▸ HOW TO COMPLETE THIS TASK:
This calls for a word-for-word copy of all the data, with each picture removed.

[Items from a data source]
──────

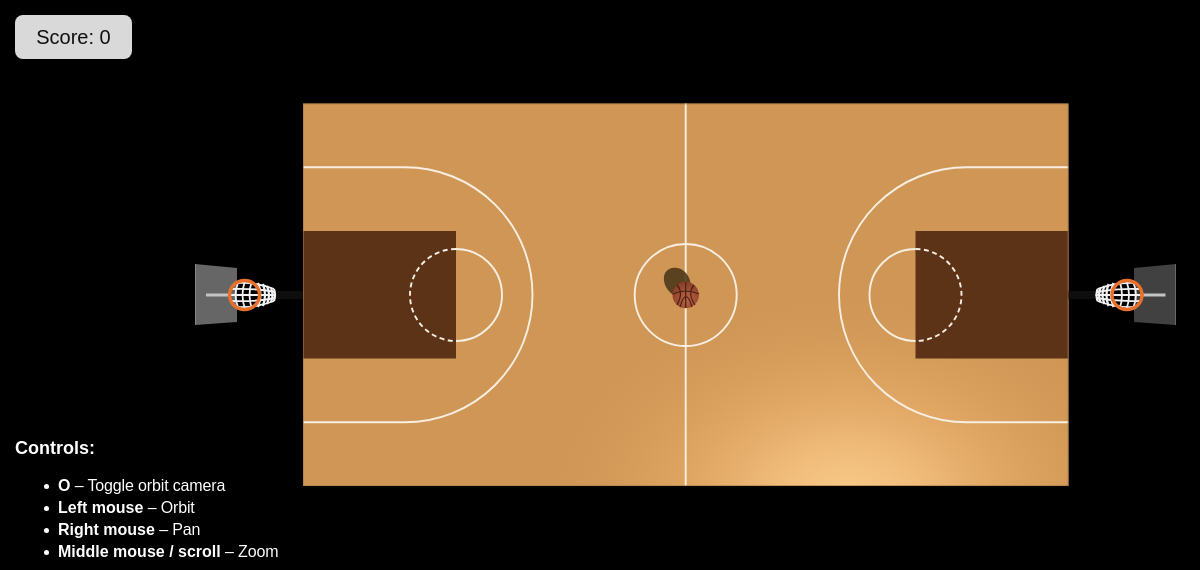
<!DOCTYPE html>
<html lang="en">
<head>
<meta charset="utf-8">
<title>Basketball court</title>
<style>
:root {
  --void: #000;
  --floor: #cf9655;
  --key: #5c3317;
  --line: #f8efe2;
  --rim: #e8702a;
  --net: #f2f2f2;
  --panel: #d9d9d9;
  --text: #fff;
}
* { box-sizing: border-box; margin: 0; padding: 0; }
html, body { width: 1200px; height: 570px; overflow: hidden; background: var(--void); }
body { position: relative; font-family: "Liberation Sans", Arial, sans-serif; color: var(--text); }
.arena { position: absolute; inset: 0; display: block; }
.score {
  position: absolute; left: 15px; top: 15px; width: 117px; height: 44px;
  display: flex; align-items: center; justify-content: center;
  border-radius: 8px; background: var(--panel); color: #111;
  font-size: 20px; white-space: nowrap;
}
.controls { position: absolute; left: 15px; top: 437px; font-size: 16px; }
.controls h2 { font-size: 18px; line-height: 22px; font-weight: 700; }
.controls ul { margin-top: 16px; list-style: none; }
.controls li { position: relative; padding-left: 43px; height: 22px; line-height: 22px; white-space: nowrap; letter-spacing: -0.15px; }
.controls li::before {
  content: ""; position: absolute; left: 29px; top: 9px;
  width: 5px; height: 5px; border-radius: 50%; background: var(--text);
}
.controls b { letter-spacing: 0; }
.court-lines { fill: none; stroke: var(--line); stroke-width: 1.9; }
.dashed { stroke-dasharray: 5 3.5; }
</style>
</head>
<body>
<svg class="arena" width="1200" height="570" viewBox="0 0 1200 570" role="img" aria-label="Basketball court seen from above">
  <defs>
    <radialGradient id="spotlight" gradientUnits="userSpaceOnUse" cx="0" cy="0" r="1" gradientTransform="translate(848 500) scale(300 205)">
      <stop offset="0" stop-color="#ffd596" stop-opacity=".85"/>
      <stop offset=".25" stop-color="#fdca88" stop-opacity=".72"/>
      <stop offset=".6" stop-color="#f4b873" stop-opacity=".35"/>
      <stop offset="1" stop-color="#dca05e" stop-opacity="0"/>
    </radialGradient>
    <radialGradient id="ball-skin" cx=".55" cy=".65" r=".6">
      <stop offset="0" stop-color="#bd6545"/>
      <stop offset="1" stop-color="#8c402a"/>
    </radialGradient>
    <clipPath id="floor-edge"><rect x="303" y="103.500" width="765.500" height="382.500"/></clipPath>
    <g id="hoop-net">
      <rect x="270" y="291" width="33" height="8" fill="#0e0e0e"/>
      <path d="M206 295h25" stroke="#c4c4c4" stroke-width="3"/>
      <g fill="none" stroke="var(--net)" stroke-width="1.8">
        <path d="M236 283Q256 282 274 289M232 289Q254 288 275 292M230 295H276M232 301Q254 302 275 298M236 307Q256 308 274 301"/>
        <path d="M238 283q-5 12 0 24M245 281q-5 14 0 28M252 281q-5 14 0 28"/>
        <path d="M258 283q5 12 0 24M263 284q4 11 0 22M267 286q4 9 0 18M271 288q3 7 0 14M274 289q2 6 0 12" stroke-width="2.2"/>
      </g>
      <ellipse cx="244.500" cy="295" rx="15" ry="14.500" fill="none" stroke="var(--rim)" stroke-width="3.400"/>
      <path d="M231 295h-3" stroke="var(--rim)" stroke-width="4"/>
    </g>
    <g id="half-court">
      <rect x="303" y="231" width="153" height="127.500" fill="var(--key)"/>
      <g class="court-lines">
        <path d="M303 167H405A127.500 127.500 0 0 1 405 422H303"/>
        <path d="M456 249A46 46 0 0 1 456 341"/>
        <path class="dashed" d="M456 249A46 46 0 0 0 456 341"/>
      </g>
    </g>
  </defs>

  <rect id="floor" x="303" y="103.500" width="765.500" height="382.500" fill="var(--floor)"/>
  <rect x="303" y="103.500" width="765.500" height="382.500" fill="url(#spotlight)"/>
  <g clip-path="url(#floor-edge)">
    <g id="left-half">
      <rect x="303" y="231" width="153" height="127.500" fill="var(--key)"/>
      <g class="court-lines">
        <path d="M303 167.300H405A127.500 127.500 0 0 1 405 422.300H303"/>
        <path d="M456 249A46 46 0 0 1 456 341"/>
        <path class="dashed" d="M456 249A46 46 0 0 0 456 341"/>
      </g>
    </g>
    <use href="#left-half" transform="translate(1371.500 0) scale(-1 1)"/>
    <g class="court-lines">
      <path d="M685.700 103V486"/>
      <circle cx="685.700" cy="295" r="51"/>
    </g>
  </g>
  <rect x="303.500" y="104" width="764.500" height="381.500" fill="none" stroke="#a87843" stroke-opacity=".6"/>

  <g id="ball">
    <path d="M673 295C665 289 662 280 665 273C669 266 680 266 686 273C690 278 692 285 690 292Z" fill="#4a3519" fill-opacity=".88"/>
    <circle cx="685.700" cy="295" r="13.200" fill="url(#ball-skin)"/>
    <g fill="none" stroke="#4a2013" stroke-width="1.200">
      <path d="M685.700 282V308M673 294Q686 288 699 294M677 285Q684 293 677 305M694 285Q687 293 695 305M680 307Q686 286 692 307"/>
    </g>
  </g>

  <g id="left-hoop">
    <polygon points="195,264 237,268 237,322 195,325" fill="#666"/>
    <path d="M195.500 264V325" stroke="#858585"/>
    <use href="#hoop-net"/>
  </g>
  <g id="right-hoop">
    <polygon points="1176,264 1134,268 1134,322 1176,325" fill="#414141"/>
    <path d="M1175.500 264V325" stroke="#686868"/>
    <use href="#hoop-net" transform="translate(1371.500 0) scale(-1 1)"/>
  </g>
</svg>

<div class="score">Score: 0</div>

<section class="controls">
  <h2>Controls:</h2>
  <ul>
    <li><b>O</b> – Toggle orbit camera</li>
    <li><b>Left mouse</b> – Orbit</li>
    <li><b>Right mouse</b> – Pan</li>
    <li><b>Middle mouse / scroll</b> – Zoom</li>
  </ul>
</section>
</body>
</html>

──────

▸ REPLY:
<!DOCTYPE html>
<html lang="en">
<head>
<meta charset="utf-8">
<title>Basketball court</title>
<style>
:root {
  --void: #000;
  --floor: #cf9655;
  --key: #5c3317;
  --line: #f8efe2;
  --rim: #e8702a;
  --net: #f2f2f2;
  --panel: #d9d9d9;
  --text: #fff;
}
* { box-sizing: border-box; margin: 0; padding: 0; }
html, body { width: 1200px; height: 570px; overflow: hidden; background: var(--void); }
body { position: relative; font-family: "Liberation Sans", Arial, sans-serif; color: var(--text); }
.arena { position: absolute; inset: 0; display: block; }
.score {
  position: absolute; left: 15px; top: 15px; width: 117px; height: 44px;
  display: flex; align-items: center; justify-content: center;
  border-radius: 8px; background: var(--panel); color: #111;
  font-size: 20px; white-space: nowrap;
}
.controls { position: absolute; left: 15px; top: 437px; font-size: 16px; }
.controls h2 { font-size: 18px; line-height: 22px; font-weight: 700; }
.controls ul { margin-top: 16px; list-style: none; }
.controls li { position: relative; padding-left: 43px; height: 22px; line-height: 22px; white-space: nowrap; letter-spacing: -0.15px; }
.controls li::before {
  content: ""; position: absolute; left: 29px; top: 9px;
  width: 5px; height: 5px; border-radius: 50%; background: var(--text);
}
.controls b { letter-spacing: 0; }
.court-lines { fill: none; stroke: var(--line); stroke-width: 1.9; }
.dashed { stroke-dasharray: 5 3.5; }
</style>
</head>
<body>
<svg class="arena" width="1200" height="570" viewBox="0 0 1200 570" role="img" aria-label="Basketball court seen from above">
  <defs>
    <radialGradient id="spotlight" gradientUnits="userSpaceOnUse" cx="0" cy="0" r="1" gradientTransform="translate(848 500) scale(300 205)">
      <stop offset="0" stop-color="#ffd596" stop-opacity=".85"/>
      <stop offset=".25" stop-color="#fdca88" stop-opacity=".72"/>
      <stop offset=".6" stop-color="#f4b873" stop-opacity=".35"/>
      <stop offset="1" stop-color="#dca05e" stop-opacity="0"/>
    </radialGradient>
    <radialGradient id="ball-skin" cx=".55" cy=".65" r=".6">
      <stop offset="0" stop-color="#bd6545"/>
      <stop offset="1" stop-color="#8c402a"/>
    </radialGradient>
    <clipPath id="floor-edge"><rect x="303" y="103.500" width="765.500" height="382.500"/></clipPath>
    <g id="hoop-net">
      <rect x="270" y="291" width="33" height="8" fill="#0e0e0e"/>
      <path d="M206 295h25" stroke="#c4c4c4" stroke-width="3"/>
      <g fill="none" stroke="var(--net)" stroke-width="1.8">
        <path d="M236 283Q256 282 274 289M232 289Q254 288 275 292M230 295H276M232 301Q254 302 275 298M236 307Q256 308 274 301"/>
        <path d="M238 283q-5 12 0 24M245 281q-5 14 0 28M252 281q-5 14 0 28"/>
        <path d="M258 283q5 12 0 24M263 284q4 11 0 22M267 286q4 9 0 18M271 288q3 7 0 14M274 289q2 6 0 12" stroke-width="2.2"/>
      </g>
      <ellipse cx="244.500" cy="295" rx="15" ry="14.500" fill="none" stroke="var(--rim)" stroke-width="3.400"/>
      <path d="M231 295h-3" stroke="var(--rim)" stroke-width="4"/>
    </g>
    <g id="half-court">
      <rect x="303" y="231" width="153" height="127.500" fill="var(--key)"/>
      <g class="court-lines">
        <path d="M303 167H405A127.500 127.500 0 0 1 405 422H303"/>
        <path d="M456 249A46 46 0 0 1 456 341"/>
        <path class="dashed" d="M456 249A46 46 0 0 0 456 341"/>
      </g>
    </g>
  </defs>

  <rect id="floor" x="303" y="103.500" width="765.500" height="382.500" fill="var(--floor)"/>
  <rect x="303" y="103.500" width="765.500" height="382.500" fill="url(#spotlight)"/>
  <g clip-path="url(#floor-edge)">
    <g id="left-half">
      <rect x="303" y="231" width="153" height="127.500" fill="var(--key)"/>
      <g class="court-lines">
        <path d="M303 167.300H405A127.500 127.500 0 0 1 405 422.300H303"/>
        <path d="M456 249A46 46 0 0 1 456 341"/>
        <path class="dashed" d="M456 249A46 46 0 0 0 456 341"/>
      </g>
    </g>
    <use href="#left-half" transform="translate(1371.500 0) scale(-1 1)"/>
    <g class="court-lines">
      <path d="M685.700 103V486"/>
      <circle cx="685.700" cy="295" r="51"/>
    </g>
  </g>
  <rect x="303.500" y="104" width="764.500" height="381.500" fill="none" stroke="#a87843" stroke-opacity=".6"/>

  <g id="ball">
    <path d="M673 295C665 289 662 280 665 273C669 266 680 266 686 273C690 278 692 285 690 292Z" fill="#4a3519" fill-opacity=".88"/>
    <circle cx="685.700" cy="295" r="13.200" fill="url(#ball-skin)"/>
    <g fill="none" stroke="#4a2013" stroke-width="1.200">
      <path d="M685.700 282V308M673 294Q686 288 699 294M677 285Q684 293 677 305M694 285Q687 293 695 305M680 307Q686 286 692 307"/>
    </g>
  </g>

  <g id="left-hoop">
    <polygon points="195,264 237,268 237,322 195,325" fill="#666"/>
    <path d="M195.500 264V325" stroke="#858585"/>
    <use href="#hoop-net"/>
  </g>
  <g id="right-hoop">
    <polygon points="1176,264 1134,268 1134,322 1176,325" fill="#414141"/>
    <path d="M1175.500 264V325" stroke="#686868"/>
    <use href="#hoop-net" transform="translate(1371.500 0) scale(-1 1)"/>
  </g>
</svg>

<div class="score">Score: 0</div>

<section class="controls">
  <h2>Controls:</h2>
  <ul>
    <li><b>O</b> – Toggle orbit camera</li>
    <li><b>Left mouse</b> – Orbit</li>
    <li><b>Right mouse</b> – Pan</li>
    <li><b>Middle mouse / scroll</b> – Zoom</li>
  </ul>
</section>
</body>
</html>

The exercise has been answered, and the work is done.